By Jared Allebest
The last time there were rumors that President Obama was going to go after Mitt Romney's religion, he got slammed hard by Jon Stewart:
Anyway, attacking Romney on Bain hasn't proved to be effective in any polls, but there is no reason for Obama to stop. Again, what else does he have? Newsweek is doing its part this week by calling Romney a wimp, a la 1987. That petty insult didn't work against George H.W. Bush, but again, it shows the left is mentally exhausted. It reveals how trapped and empty it has become.Obama will figure out a few more promises he can make to lure voters to the dole, but that has become old hat. I really believe there are meetings at the Obama campaign and at the White House (what's the difference?) where the question on the table is, "What can we give away to whom that will get us votes?" As the Obama campaign exhausts itself, having misspent money and failed with its messages too early in the election cycle, it is near the bottom of the barrel. The final 100 days are here and all Obama can do is attack — but he needs some new material.I look for the "September surprise" to be Mormonism on trial. At first the attacks will come from marginal surrogates, then the reliable half-cocked usual suspects among Democrats in Congress. (Somebody cue Debbie Wasserman Schultz.) Next, a member of the left's apologencia from the MSM will write a cerebral, somber piece saying the tenets of Mormonism are fair game, and then we will be off to Slimytown. Romney will be confronted with this or that Mormon practice or theological position, the late-night comics will weigh in and Obama will have a distraction that could linger while he hopes for a break or something external to change the trajectory of the race.

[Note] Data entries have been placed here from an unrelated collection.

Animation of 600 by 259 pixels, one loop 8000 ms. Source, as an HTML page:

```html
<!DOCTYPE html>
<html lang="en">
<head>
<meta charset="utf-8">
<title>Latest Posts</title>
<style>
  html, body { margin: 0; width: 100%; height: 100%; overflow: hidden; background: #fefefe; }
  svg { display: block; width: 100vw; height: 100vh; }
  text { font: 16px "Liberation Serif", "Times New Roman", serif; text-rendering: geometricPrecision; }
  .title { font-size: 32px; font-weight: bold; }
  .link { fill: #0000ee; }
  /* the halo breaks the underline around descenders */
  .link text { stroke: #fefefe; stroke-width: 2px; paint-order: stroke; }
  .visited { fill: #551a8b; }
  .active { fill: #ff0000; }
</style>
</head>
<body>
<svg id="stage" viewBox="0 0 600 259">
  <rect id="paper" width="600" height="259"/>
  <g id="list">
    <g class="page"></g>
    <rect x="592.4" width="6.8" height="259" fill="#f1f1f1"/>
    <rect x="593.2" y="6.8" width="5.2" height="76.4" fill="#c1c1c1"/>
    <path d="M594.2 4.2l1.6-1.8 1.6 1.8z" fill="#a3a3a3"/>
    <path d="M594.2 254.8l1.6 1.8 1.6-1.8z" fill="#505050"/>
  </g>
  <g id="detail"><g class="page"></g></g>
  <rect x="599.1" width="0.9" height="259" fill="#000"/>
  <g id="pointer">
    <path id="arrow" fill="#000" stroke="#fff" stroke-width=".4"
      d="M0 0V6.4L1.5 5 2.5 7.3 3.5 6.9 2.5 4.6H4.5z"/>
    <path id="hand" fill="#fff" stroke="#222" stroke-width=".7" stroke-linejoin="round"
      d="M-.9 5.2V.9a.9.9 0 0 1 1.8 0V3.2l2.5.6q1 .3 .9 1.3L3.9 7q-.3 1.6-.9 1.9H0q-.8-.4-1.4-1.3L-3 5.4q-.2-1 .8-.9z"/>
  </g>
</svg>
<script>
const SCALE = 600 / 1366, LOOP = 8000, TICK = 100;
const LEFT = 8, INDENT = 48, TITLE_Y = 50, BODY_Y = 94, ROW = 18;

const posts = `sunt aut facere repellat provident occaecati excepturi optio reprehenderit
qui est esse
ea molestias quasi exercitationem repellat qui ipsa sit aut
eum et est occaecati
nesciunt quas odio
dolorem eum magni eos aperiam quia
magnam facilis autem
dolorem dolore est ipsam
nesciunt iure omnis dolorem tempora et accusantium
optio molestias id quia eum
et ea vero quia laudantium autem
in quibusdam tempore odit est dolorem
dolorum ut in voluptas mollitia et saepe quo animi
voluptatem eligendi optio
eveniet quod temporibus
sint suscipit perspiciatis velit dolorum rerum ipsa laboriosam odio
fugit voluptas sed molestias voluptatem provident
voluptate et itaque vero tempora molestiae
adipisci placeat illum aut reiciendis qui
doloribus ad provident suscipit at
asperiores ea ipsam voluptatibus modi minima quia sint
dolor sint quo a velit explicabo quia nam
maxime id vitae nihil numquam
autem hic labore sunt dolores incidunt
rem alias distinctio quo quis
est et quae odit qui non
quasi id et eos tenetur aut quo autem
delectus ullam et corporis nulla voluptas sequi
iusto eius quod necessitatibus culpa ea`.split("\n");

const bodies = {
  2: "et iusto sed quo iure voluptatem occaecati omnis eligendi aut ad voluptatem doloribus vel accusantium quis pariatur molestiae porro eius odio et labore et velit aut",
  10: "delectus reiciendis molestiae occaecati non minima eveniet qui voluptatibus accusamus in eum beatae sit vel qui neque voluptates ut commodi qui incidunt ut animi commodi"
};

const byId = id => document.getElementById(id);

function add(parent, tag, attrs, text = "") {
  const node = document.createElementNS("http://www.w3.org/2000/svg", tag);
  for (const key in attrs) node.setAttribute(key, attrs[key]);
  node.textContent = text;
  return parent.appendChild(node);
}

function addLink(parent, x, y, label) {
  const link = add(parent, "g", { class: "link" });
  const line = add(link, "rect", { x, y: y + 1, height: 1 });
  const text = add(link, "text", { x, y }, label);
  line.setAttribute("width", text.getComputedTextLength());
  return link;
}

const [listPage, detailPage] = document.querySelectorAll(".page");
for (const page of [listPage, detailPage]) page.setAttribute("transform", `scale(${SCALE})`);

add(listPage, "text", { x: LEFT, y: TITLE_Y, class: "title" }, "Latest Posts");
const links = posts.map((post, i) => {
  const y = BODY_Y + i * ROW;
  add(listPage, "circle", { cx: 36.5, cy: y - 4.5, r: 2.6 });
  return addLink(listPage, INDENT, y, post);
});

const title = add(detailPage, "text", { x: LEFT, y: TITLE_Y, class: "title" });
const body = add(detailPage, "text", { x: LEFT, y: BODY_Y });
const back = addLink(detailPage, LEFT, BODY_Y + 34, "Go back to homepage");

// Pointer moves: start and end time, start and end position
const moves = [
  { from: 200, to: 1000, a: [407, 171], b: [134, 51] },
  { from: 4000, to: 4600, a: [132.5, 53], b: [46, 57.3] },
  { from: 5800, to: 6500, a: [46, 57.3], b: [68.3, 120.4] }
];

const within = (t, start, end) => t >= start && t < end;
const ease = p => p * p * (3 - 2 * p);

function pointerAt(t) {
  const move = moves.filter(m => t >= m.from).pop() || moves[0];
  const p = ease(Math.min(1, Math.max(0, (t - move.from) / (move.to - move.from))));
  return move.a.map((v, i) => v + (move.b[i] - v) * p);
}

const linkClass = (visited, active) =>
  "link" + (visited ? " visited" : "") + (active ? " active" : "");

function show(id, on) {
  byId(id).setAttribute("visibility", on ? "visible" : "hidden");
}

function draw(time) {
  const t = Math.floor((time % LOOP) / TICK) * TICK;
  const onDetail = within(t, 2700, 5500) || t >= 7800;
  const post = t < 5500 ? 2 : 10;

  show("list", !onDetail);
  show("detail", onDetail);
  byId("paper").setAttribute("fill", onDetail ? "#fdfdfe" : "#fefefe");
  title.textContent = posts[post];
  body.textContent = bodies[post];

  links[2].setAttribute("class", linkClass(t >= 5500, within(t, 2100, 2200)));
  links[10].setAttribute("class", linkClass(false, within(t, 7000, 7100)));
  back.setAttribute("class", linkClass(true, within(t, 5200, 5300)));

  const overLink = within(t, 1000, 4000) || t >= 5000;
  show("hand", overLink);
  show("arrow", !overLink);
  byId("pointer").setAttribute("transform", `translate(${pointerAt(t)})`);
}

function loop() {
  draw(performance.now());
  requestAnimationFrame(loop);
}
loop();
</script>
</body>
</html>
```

A new Pew survey released Thursday found that eight in 10 voters either are either completely “comfortable” with Romney being a Mormon or simply don’t care. White evangelicals are slightly more skeptical, but the poll found that it made no difference in how ardently they support Romney.Further evidence indicates that attacking Mitt's faith would be a losing strategy for Obama:Not only do voters have huge information gaps when it comes to candidates’ religions, but they are not interested in learning more. Another Pew survey released July 24 found that only 16 percent of voters want to know more about Romney’s faith. There are a couple of explanations for that fact; voters may think they already know what candidates believe, or they might not find it particularly relevant to who they plan on voting for.

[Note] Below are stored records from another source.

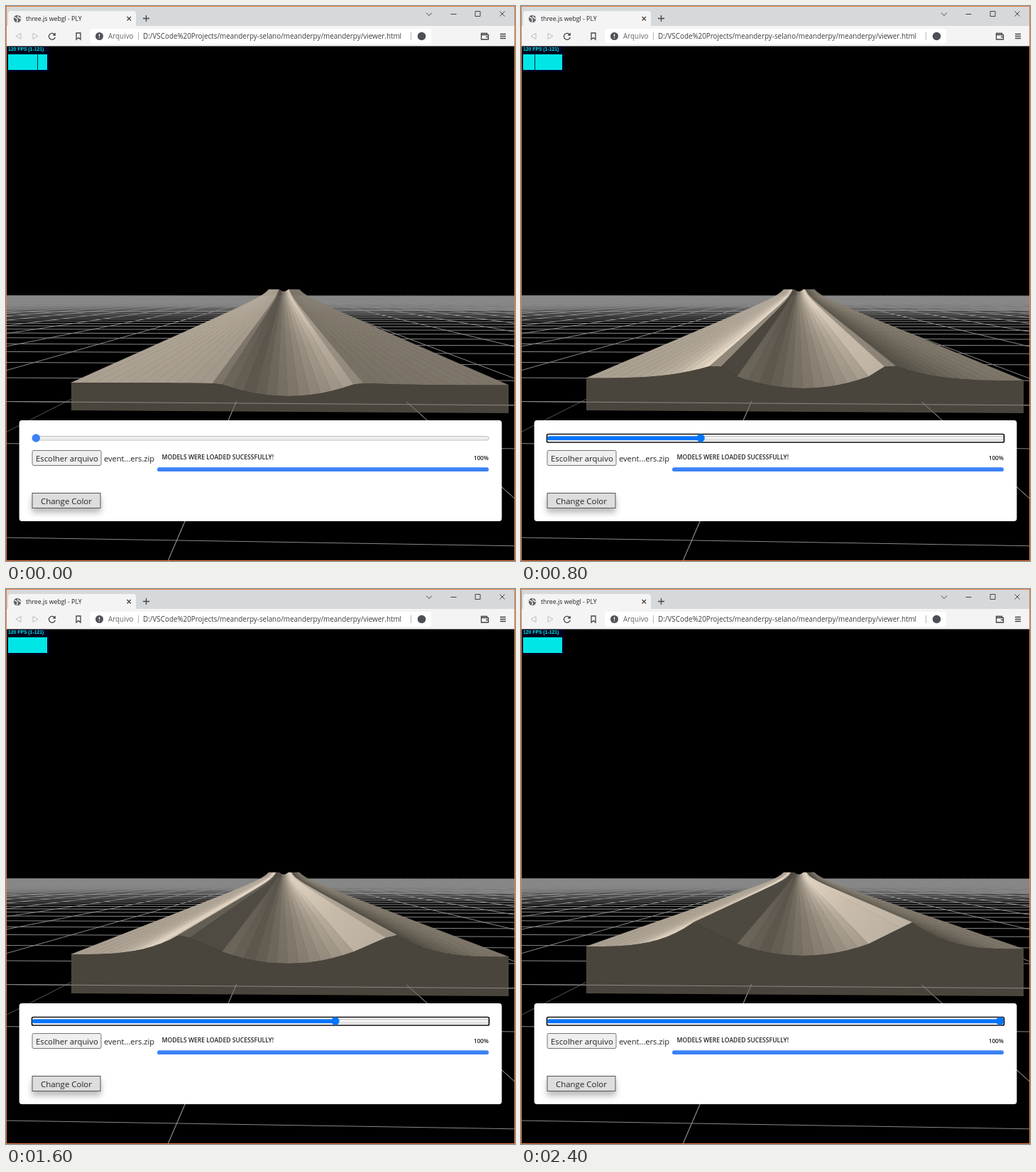
These frames come from a looping animation (717 by 781 pixels, 2600 ms). An HTML page with a canvas:

```html
<!DOCTYPE html>
<html lang="pt">
<head>
<meta charset="utf-8">
<title>three.js webgl - PLY</title>
<style>
html, body { margin: 0; width: 100%; height: 100%; overflow: hidden; background: #000; }
canvas, svg { position: absolute; left: 0; top: 0; width: 717px; height: 781px; }
text { font-family: "Open Sans", "Noto Sans", sans-serif; fill: #222; white-space: pre; }
.icon { fill: none; stroke: #444; stroke-width: 1; }
.bold { stroke-width: 1.3; }
#fps { font: bold 6.8px "Liberation Sans", Arial, sans-serif; fill: #00e6e6; }
</style>
</head>
<body>
<canvas id="scene" width="717" height="781"></canvas>
<svg viewBox="0 0 717 781">
  <defs>
    <filter id="shadow" x="-30%" y="-50%" width="160%" height="250%">
      <feDropShadow dx="0" dy="6" stdDeviation="4.5" flood-color="#000" flood-opacity=".28"/>
    </filter>
  </defs>

  <!-- browser frame -->
  <rect width="717" height="29" fill="#d5d9dc"/>
  <rect y="28" width="717" height="28.5" fill="#f4f4f4"/>
  <path d="M3 29V11q0-4 4-4H179q4 0 4 4V29z" fill="#f4f4f4"/>
  <circle cx="16" cy="18" r="5.2" fill="#5f6368"/>
  <path d="M12 16q3 .5 4 2.5t-1 4M17 13.5q-1 2.5 1 3t3 2" fill="none" stroke="#f4f4f4" stroke-width="1.3"/>
  <text x="28" y="21" font-size="8.75">three.js webgl - PLY</text>
  <path class="icon bold" d="M170.500 15l5.500 5.500m0-5.500l-5.500 5.500M193 17.500h9m-4.500-4.500v9"/>
  <path class="icon" d="M592 9.500l4 4 4-4M626.500 11.500h8M661 7.500h7v7h-7zM695.500 7.500l7 7m0-7l-7 7"/>
  <path class="icon" d="M21 38.500v8l-7-4zM38 38.500v8l7-4z" style="stroke:#bcbcbc"/>
  <path class="icon bold" d="M68.500 40a4.500 4.500 0 1 0 .8 4"/>
  <path d="M69.800 37.500v4.200h-4.200z" fill="#444"/>
  <path class="icon bold" d="M99 38h6v9l-3-2.500-3 2.500z"/>
  <rect x="118" y="32" width="481" height="21" rx="4" fill="#fff"/>
  <circle cx="131.500" cy="42.500" r="5.500" fill="#505358"/>
  <path d="M131.500 39.500v3.500m0 1.200v1.400" stroke="#fff" stroke-width="1.3"/>
  <text x="144" y="46" font-size="9.87" style="fill:#666">Arquivo</text>
  <path d="M186.500 37v11M570.500 37v11" stroke="#b5b8bb"/>
  <text x="193" y="46" font-size="9.87" style="fill:#3c3c3c">D:/VSCode%20Projects/meanderpy-selano/meanderpy/meanderpy/viewer.html</text>
  <circle cx="585.500" cy="42.500" r="5.800" fill="#4c4f54"/>
  <path class="icon bold" d="M669.500 40.500h10v6.500h-10zM669.500 40.500v-2h8v2M676 43.500h3.500"/>
  <path class="icon bold" d="M696 39.500h8m-8 3h8m-8 3h8"/>

  <!-- frame counter -->
  <rect x="1" y="57" width="60" height="36" fill="#00001f"/>
  <text id="fps" x="3" y="63.300">120 FPS (1-121)</text>
  <rect x="3" y="68" width="55" height="22" fill="#00e6e6"/>
  <rect id="tick" y="68" width="1" height="22" fill="#012a3a"/>

  <!-- control panel -->
  <rect x="18.600" y="583" width="679.800" height="142" rx="4" fill="#fff"/>
  <rect x="37" y="605.500" width="643" height="5.500" rx="2.700" fill="#efefef" stroke="#b2b2b2" stroke-width=".8"/>
  <g id="focus">
    <rect x="36.500" y="602.500" width="644" height="11.500" rx="2" fill="none" stroke="#101010" stroke-width="1.700"/>
    <rect id="fill" x="37" y="605.400" width="0" height="5.600" rx="2.800" fill="#0075ff"/>
  </g>
  <circle id="thumb" cy="608" r="5.700"/>
  <rect x="37" y="625.500" width="97" height="21" rx="2" fill="#efefef" stroke="#767676"/>
  <text x="42" y="640.500" font-size="11.35">Escolher arquivo</text>
  <text x="138" y="640.500" font-size="11.1">event...ers.zip</text>
  <text x="219.500" y="638" font-size="8.6" font-weight="600">MODELS WERE LOADED SUCESSFULLY!</text>
  <text x="680" y="638.500" font-size="8.3" font-weight="600" text-anchor="end">100%</text>
  <rect x="213" y="649.300" width="467" height="5.800" rx="2.900" fill="#3b82f6"/>
  <rect x="37" y="685.500" width="96" height="21" fill="#ddd" stroke="#555" filter="url(#shadow)"/>
  <text x="49" y="700.500" font-size="11.45">Change Color</text>
  <rect x=".5" y=".5" width="716" height="780" fill="none" stroke="#ee7a3a"/>
</svg>

<script>
const $ = id => document.getElementById(id);
const ctx = $('scene').getContext('2d');
const STEP = 200, COUNT = 13;
const VX = 391, VY = 402;            // vanishing point
const MID = 397, BANK = 92.5;        // channel axis and half width
const GROUND = 530, DEPTH = 14.3;    // front height, depth of the far end

const mix = (a, b, t) => a + (b - a) * t;

// Cross-section at the front: two levees that grow beside a rising channel.
function profile(p) {
  const bed = mix(549, 516, p), bank = bed - 16.5;
  const edge = 530 - 27 * p ** 1.3, crest = 531 - 62 * p ** .85;
  const crestD = 108 + 46 * Math.min(1, p * 1.5);
  const shoulder = 2 + 14 * Math.min(1, p * 3);

  const levee = side => {
    const at = (d, y) => ({ x: MID + side * d, y });
    const outer = side < 0 ? 305 : 311, low = side < 0 ? edge : edge + 3.5;
    const pts = [];
    for (let u = 0; u <= 12; u++) {
      pts.push(at(mix(outer, crestD, u / 12), mix(low, crest, (u / 12) ** 3.2)));
    }
    return [...pts, at(crestD - shoulder, crest + 8 * p * p), at(BANK, bank)];
  };

  const channel = [];
  for (let i = -5; i <= 5; i++) {
    const q = i / 6;
    channel.push({ x: MID + BANK * q, y: mix(bed, bank, q * q) });
  }
  return [...levee(-1), ...channel, ...levee(1).reverse()];
}

// Screen place of a front point carried back to depth z.
function project({ x, y }, z) {
  const s = 1 / z, back = (z - 1) / (DEPTH - 1);
  const lift = 6 * (z - 1) + .039 * (z - 1) ** 3;
  const q = (x - MID) / BANK, dip = 3 * Math.max(0, 1 - q * q) * back ** 3;
  const height = GROUND - VY - lift + (y - GROUND) * (1 - back);
  return [VX + (x - VX) * s, VY + height * s + dip];
}

function tone(l) {
  return `rgb(${l},${l * .94},${l * mix(.81, .87, l / 250)})`;
}

// Brightness of a facet at its front edge and at its far end, lit from the left.
function shade(a, b) {
  const rise = (a.y - b.y) / (b.x - a.x), d = (a.x + b.x) / 2 - MID;
  if (Math.abs(d) < BANK) {
    const u = (d / BANK + 1) / 2;
    const l = 92 + 100 * Math.max(0, u - .22) + 90 * Math.max(0, .22 - u);
    return [l, l + mix(-22, 62, u)];
  }
  if (d < 0) {
    if (rise < 0) {
      const l = 72 + 98 * Math.exp(rise / .17);
      return [l, l + (l - 72) * .12];
    }
    const l = 167 + 64 * Math.exp(-(((rise - .33) / .18) ** 2));
    return [l, l + 12];
  }
  if (rise > 0) {
    const l = 128 + 62 * Math.min(1, rise / .45);
    return [l, l + 35];
  }
  const l = 72 + 53 * Math.exp(rise / .25);
  return [l, l + 10];
}

function trace(pts) {
  ctx.beginPath();
  pts.forEach(p => ctx.lineTo(p[0], p[1]));
  ctx.closePath();
  ctx.fill();
}

function strip(a, b) {
  const near = [], far = [];
  for (let i = 0; i <= 14; i++) {
    const z = DEPTH ** (i / 14);
    near.push(project(a, z));
    far.unshift(project(b, z));
  }
  const [l0, l1] = shade(a, b);
  const g = ctx.createLinearGradient((a.x + b.x) / 2, (a.y + b.y) / 2, ...near[12]);
  g.addColorStop(0, tone(l0));
  g.addColorStop(.5, tone(mix(l0, l1, .3)));
  g.addColorStop(1, tone(l1));
  ctx.fillStyle = ctx.strokeStyle = g;
  ctx.lineWidth = .5;
  trace([...near, ...far]);
  ctx.stroke();
}

function line(x1, y1, x2, y2, color = '#888') {
  ctx.strokeStyle = color;
  ctx.lineWidth = 1;
  ctx.beginPath();
  ctx.moveTo(x1, y1);
  ctx.lineTo(x2, y2);
  ctx.stroke();
}

function across(i) {
  const h = 1 / (.00289 + i * .00179);
  line(0, VY + h, 717, VY + h * 1.034);
}

function along(n, from) {
  const s = -.43 + n * 1.548;
  line(VX + s * from, VY + from, VX + s * 380, VY + 380, n === -1 ? '#555' : '#888');
}

function draw(step) {
  ctx.fillStyle = '#000';
  ctx.fillRect(0, 0, 717, 781);
  for (let n = -48; n <= 48; n++) along(n, 6.3);
  for (let i = 0; i < 91; i++) across(i);
  ctx.fillStyle = 'rgba(136,136,136,.85)';
  ctx.fillRect(0, 408, 717, 11);

  const pts = profile(step / (COUNT - 1)), last = pts.length - 1;
  for (let i = 0; i < last / 2; i++) {
    strip(pts[i], pts[i + 1]);
    strip(pts[last - i - 1], pts[last - i]);
  }
  ctx.fillStyle = '#4a453c';
  trace([...pts.map(p => [p.x, p.y]), [708, 573], [92, 569]]);
  across(2);
  along(0, 154);
  along(1, 155);
}

function controls(step) {
  const x = 42.3 + step * 52.7, tick = 44.3 - step * 6.35;
  $('thumb').setAttribute('cx', x);
  $('thumb').setAttribute('fill', step ? '#0075ff' : '#3b82f6');
  $('fill').setAttribute('width', x - 37);
  $('focus').style.display = step ? '' : 'none';
  $('tick').setAttribute('x', Math.round(tick));
  $('tick').style.display = tick >= 3 ? '' : 'none';
  $('fps').textContent = (step === 9 || step === 10 ? 119 : 120) + ' FPS (1-121)';
}

let shown = -1;
function loop() {
  const step = Math.floor(performance.now() / STEP) % COUNT;
  if (step !== shown) {
    shown = step;
    draw(step);
    controls(step);
  }
  requestAnimationFrame(loop);
}
loop();
</script>
</body>
</html>
```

The latter is certainly the case for a large number of religious voters. Most voters surveyed say the economy is their primary issue, and other evidence suggests that Christians, Jews, and Mormons alike are more likely to vote for a candidate’s policies instead of basing their decision on his or her religion. (The same is true for other groups: immigrants, for example, consistently rate the economy as more important than immigration.) Sectarian political identification may have been alive and well in the JFK era, but it seems to have evaporated since then.